President Trump declared Friday that jobs are coming back on the heels of a surprise labor report that may indicate the start of an economic recovery amid historic job losses, as he also upped his demands on states to lift lingering coronavirus-related lockdowns.
"We're bringing our jobs back," Trump said during upbeat remarks to members of the media in the Rose Garden. "We're gonna be back there. I think we're actually going to be back there higher next year than ever before."
He added, in reference to predictions that the economy could eventually bounce back to where it was before the pandemic: "We've been talking about a 'V.' This is far better than a 'V.' This is a rocketship."
Trump also signed a bill giving small businesses more flexibility with Paycheck Protection Program (PPP) loans. He said the legislation would "especially help restaurants, hotels and other businesses." The president also thanked Democrats for cooperating on getting the PPP bill through the House of Representatives.

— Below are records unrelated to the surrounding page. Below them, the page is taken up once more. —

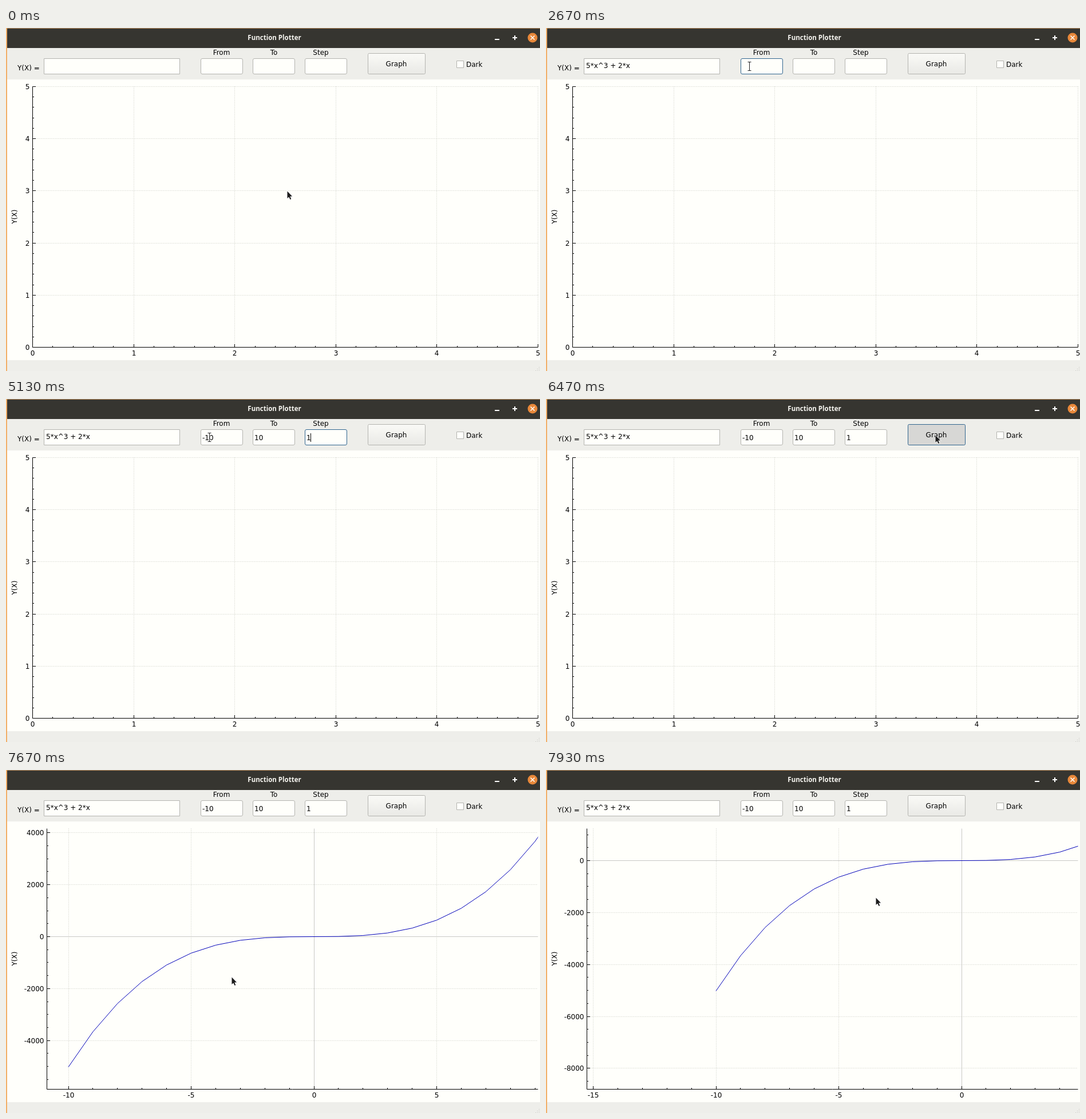
Animation, 933 px wide and 600 px high, one loop 8000 ms. Source, as an HTML page with a canvas:

```html
<!DOCTYPE html>
<html lang="en">
<head>
<meta charset="utf-8">
<title>Function Plotter</title>
<style>
html, body { margin: 0; width: 100%; height: 100%; overflow: hidden; }
canvas { display: block; }
</style>
</head>
<body>
<canvas id="stage" width="933" height="600"></canvas>
<script>
const ctx = document.getElementById('stage').getContext('2d');
const LOOP = 8000, PLOTTED = 6530;
const UI_FONT = '12px "DejaVu Sans", sans-serif';
const PAPER = '#fffffb', PANEL = '#eeeeea', EDGE = '#b4b4b0', FOCUS = '#30658f';
const BUTTON = 4;

// Every track is a list of [start time, ...values], held until the next entry.
const fields = [
  { x: 66, w: 238, pad: 4, base: 70, radius: 0, text: [[0, ''], [1270, '5*x^3 + 2*x']] },
  { x: 340, w: 74, pad: 3, base: 72, radius: 2.5, text: [[0, ''], [2730, '-'], [3070, '-1'], [3330, '-10']] },
  { x: 431, w: 74, pad: 3, base: 72, radius: 2.5, text: [[0, ''], [4600, '1'], [4800, '10']] },
  { x: 522, w: 74, pad: 3, base: 72, radius: 2.5, text: [[0, ''], [5130, '1']] }
];
// focused widget, caret visible
const focusTrack = [
  [0, -1, 0], [930, 0, 1], [1530, 0, 0], [2070, 1, 1], [2670, 1, 0], [2730, 1, 1],
  [3670, 2, 1], [4470, 2, 0], [4600, 2, 1], [4930, 3, 1], [5800, 3, 0],
  [6470, BUTTON, 0], [7400, -1, 0]
];
// shape, x, y
const pointerTrack = [
  [0, 'arrow', 491, 285], [270, 'arrow', 458, 264], [400, 'arrow', 345, 188],
  [600, 'arrow', 302, 152], [730, 'arrow', 236, 100], [800, 'beam', 196, 68],
  [1530, 'beam', 214, 69], [1670, 'beam', 272, 70], [1730, 'arrow', 326, 67],
  [1800, 'arrow', 335, 66], [1930, 'beam', 346, 66], [2070, 'beam', 355, 67],
  [5530, 'none', 0, 0], [5930, 'arrow', 584, 138], [6070, 'arrow', 626, 114],
  [6130, 'arrow', 648, 92], [6200, 'arrow', 664, 76], [6330, 'arrow', 673, 66],
  [6470, 'arrow', 680, 63], [7070, 'arrow', 674, 76], [7130, 'arrow', 638, 114],
  [7200, 'arrow', 560, 196], [7270, 'arrow', 470, 292], [7330, 'arrow', 398, 362],
  [7400, 'arrow', 356, 397], [7600, 'arrow', 365, 390], [7670, 'arrow', 394, 362],
  [7730, 'arrow', 440, 326], [7800, 'arrow', 492, 286], [7870, 'arrow', 540, 249],
  [7930, 'arrow', 576, 223]
];
// how far the plot has been dragged
const dragTrack = [
  [0, 0, 0], [7600, 10.5, -9], [7670, 37.5, -39], [7730, 86.5, -73],
  [7800, 138.5, -112], [7870, 188.5, -148], [7930, 225.5, -172]
];

const at = (track, t) => track.findLast(step => step[0] <= t).slice(1);
const snap = v => Math.floor(v) + 0.5;

function fill(color, x, y, w, h) {
  ctx.fillStyle = color;
  ctx.fillRect(x, y, w, h);
}

function text(str, x, y, align = 'left', color = '#000', font = UI_FONT) {
  ctx.font = font;
  ctx.textAlign = align;
  ctx.fillStyle = color;
  ctx.fillText(str, x, y);
}

function line(color, width, ...points) {
  ctx.strokeStyle = color;
  ctx.lineWidth = width;
  ctx.beginPath();
  for (let i = 0; i < points.length; i += 2) ctx.lineTo(points[i], points[i + 1]);
  ctx.stroke();
}

function box(x, y, w, h, radius, paint, edge) {
  ctx.beginPath();
  ctx.roundRect(x + 0.5, y + 0.5, w - 1, h - 1, radius);
  ctx.fillStyle = paint;
  ctx.fill();
  ctx.strokeStyle = edge;
  ctx.lineWidth = 1;
  ctx.stroke();
}

function drawTitleBar() {
  fill('#363530', 0, 0, 933, 35);
  fill('#b98e5f', 0, 0, 933, 1);
  text('Function Plotter', 469, 21, 'center', '#f8f7f2', 'bold 11.5px "Open Sans", sans-serif');
  line('#fff', 2, 854, 20, 862, 20);
  line('#fff', 2, 885, 17, 893, 17);
  line('#fff', 2, 889, 13, 889, 21);
  ctx.fillStyle = '#e8883a';
  ctx.beginPath();
  ctx.arc(920, 17, 8.5, 0, 7);
  ctx.fill();
  line('#fff', 1.5, 916.5, 13.5, 923.5, 20.5);
  line('#fff', 1.5, 923.5, 13.5, 916.5, 20.5);
}

function drawToolbar(t) {
  const [focus, caret] = at(focusTrack, t);
  text('Y(X) =', 20, 74);
  text('From', 376.5, 47, 'center');
  text('To', 468, 47, 'center');
  text('Step', 550, 47, 'center');

  fields.forEach((f, i) => {
    const value = at(f.text, t)[0];
    box(f.x, 53, f.w, 28, f.radius, PAPER, i && i === focus ? FOCUS : EDGE);
    text(value, f.x + f.pad, f.base);
    if (i === focus && caret) {
      const x = snap(f.x + f.pad + ctx.measureText(value).width);
      line('#000', 1, x, f.base - 12, x, f.base + 3);
    }
  });

  const shade = ctx.createLinearGradient(0, 44, 0, 81);
  shade.addColorStop(0, '#fafaf7');
  shade.addColorStop(1, '#e9e9e5');
  const pressed = focus === BUTTON && t < PLOTTED;
  box(632, 44, 101, 37, 2, pressed ? '#d7d7d5' : shade, focus === BUTTON ? FOCUS : EDGE);
  text('Graph', 682, 67, 'center');
  box(787, 57, 13, 13, 0, PAPER, EDGE);
  text('Dark', 804, 68);
}

function drawPlot(t) {
  const plotted = t >= PLOTTED;
  const [dx, dy] = at(dragTrack, t);
  const left = plotted ? 71.5 : 46.5, right = 929.5, top = 102.5, bottom = 558.5;
  const view = plotted
    ? { x0: -10, xSpan: 20, y0: -5020, ySpan: 10040, xStep: 5, yStep: 2000, yMinor: 4 }
    : { x0: 0, xSpan: 5, y0: 0, ySpan: 5, xStep: 1, yStep: 1, yMinor: 5 };
  const px = x => left + (x - view.x0) / view.xSpan * (right - left) + dx;
  const py = y => bottom - (y - view.y0) / view.ySpan * (bottom - top) + dy;

  function axis(step, minor, toPixel, low, high, draw) {
    for (let i = -10 * minor; i <= 10 * minor; i++) {
      const p = toPixel(i * step / minor);
      if (p > low - 0.5 && p < high + 0.5) draw(snap(p), i % minor === 0, i * step / minor);
    }
  }
  function gridLine(value, ...ends) {
    ctx.setLineDash(value === 0 ? [] : [1, 2]);
    line(value === 0 ? '#c8c8c6' : '#c6c8c0', 1, ...ends);
    ctx.setLineDash([]);
  }

  axis(view.xStep, 5, px, left, right, (x, major, value) => {
    if (major) {
      gridLine(value, x, top, x, bottom);
      text(value, x, 573, 'center');
    }
    line('#000', 1, x, bottom, x, bottom - (major ? 5.5 : 2.5));
  });
  axis(view.yStep, view.yMinor, py, top, bottom, (y, major, value) => {
    if (major) {
      gridLine(value, left, y, right, y);
      text(value, left - 5, y + 4.5, 'right');
    }
    line('#000', 1, left, y, left + (major ? 5.5 : 2.5), y);
  });
  line('#000', 1, left, top, left, bottom, right, bottom);

  ctx.save();
  ctx.translate(19, 330);
  ctx.rotate(-Math.PI / 2);
  text('Y(X)', 0, 0, 'center');
  ctx.restore();

  if (!plotted) return;
  ctx.save();
  ctx.beginPath();
  ctx.rect(left, top, right - left, bottom - top);
  ctx.clip();
  const curve = [];
  for (let x = -10; x <= 10; x++) curve.push(px(x), py(5 * x ** 3 + 2 * x));
  line('#0000b8', 1, ...curve);
  ctx.restore();
}

function drawPointer(t) {
  const [shape, x, y] = at(pointerTrack, t);
  ctx.save();
  ctx.translate(x + 0.5, y);
  if (shape === 'beam') {
    for (const [color, width] of [['#fff', 2.5], ['#222', 1]]) {
      line(color, width, 0, -7, 0, 7);
      line(color, width, -3, -7.5, 3, -7.5);
      line(color, width, -3, 7.5, 3, 7.5);
    }
  } else if (shape === 'arrow') {
    const outline = new Path2D('M0 0.5V13L2.8 10.4L5 15L6.8 14.2L4.8 9.5H8.6Z');
    ctx.strokeStyle = '#fff';
    ctx.lineWidth = 1.5;
    ctx.stroke(outline);
    ctx.fillStyle = '#1c1c1c';
    ctx.fill(outline);
  }
  ctx.restore();
}

function drawScene(t) {
  fill(PANEL, 0, 0, 933, 600);
  fill(PAPER, 2, 90, 931, 491);
  drawTitleBar();
  drawToolbar(t);
  drawPlot(t);
  for (let row = 0; row < 3; row++)
    for (let col = 0; col <= row; col++) fill('#c4c4c0', 931 - col * 3, 593 + row * 3, 1, 1);
  fill('#f2b06a', 0, 0, 2, 600);
  drawPointer(t);
}

function tick() {
  drawScene(performance.now() % LOOP);
  requestAnimationFrame(tick);
}
tick();
</script>
</body>
</html>
```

Numbers released by the Labor Department indicated that the economy added 2.5 million jobs in May and the U.S. unemployment rate dropped to 13.3 percent from 14.7 percent a month earlier. This was a stark reversal from expectations that the unemployment rate could reach nearly 20 percent in May, and Trump took the opportunity to crow over the positive economic news.
"We'll go back to having the greatest economy anywhere in the world, nothing close. And I think we're going to have a very good upcoming few months. I think you're going to have a very good August, very good July, but a spectacular, maybe spectacular September ... and next year's going to be one of the best years we've ever had economically," Trump said, touting a "job surge."
He compared the U.S. economy to a surgery patient who was strong before an operation and had a better chance of coming out of the procedure healthy.
"The reason it's been and is so good, is because the body was strong," he said. "Our body was so powerful that we could actually close our country."
Trump further said that significant progress was being made on the development of coronavirus vaccines and therapeutics. Yet he also questioned why some states still have significant coronavirus lockdown measures in place, as he credited states lifting lockdowns like Florida and Georgia for the economic progress so far.
"This is what these numbers are all about ... It's extremely important to remember that many of our states are closed or almost closed. Some of the big ones, New York, New Jersey, they'll start, they're starting now to get open. I hope," Trump said.
Trump also said that liberal economic policies like the "Green New Deal" are the biggest threat to the United States' economic recovery.
The comments came after a flurry Friday morning tweets from the president, seizing on the unexpectedly good economic news.
"Really Big Jobs Report. Great going President Trump (kidding but true)!" Trump said in one tweet.
"THESE JOBS NUMBERS ARE INCREDIBLE!" he said in another.
"Oh no, the Dems are worried again. The only one that can kill this comeback is Sleepy Joe Biden!" Trump added, continuing the triumphant tweetstorm. "It's a stunner by any stretch of the imagination."
Last week 1.87 million Americans filed for unemployment benefits, which represented the ninth straight weekly decline in such claims. Still, the total number of Americans filing for claims is staggering, with more than 40 million doing so since the crisis began.
Democrats suggested that Trump's victory lap is premature.
"Thirteen percent unemployment number is not ‘joyous’ or ‘stupendous’ as President Trump has wrongly stated," Senate Minority Leader Chuck Schumer said in a statement.
"We are in the largest unemployment crisis since the Great Depression. 21 million Americans are unemployed, and one-fifth of the American workforce has lost work or given up on trying to find a job. And Trump says he is joyous? Families are struggling, hospitals are overwhelmed, businesses have shut down for good, and Americans are dying every day—all of this was preventable," Democratic National Committee Chairman Tom Perez said in a statement.
U.S. employment numbers had tanked to some of the worst in history due to economic shutdowns imposed by states aimed at slowing the spread of the coronavirus. States have begun lifting those restrictions in recent weeks, but the reversal in job trends still surprised most observers.
The numbers are still about triple what the unemployment numbers were just months ago, but represent significant progress in the economic recovery from the coronavirus pandemic.
Fox Business' Megan Henney contributed to this report.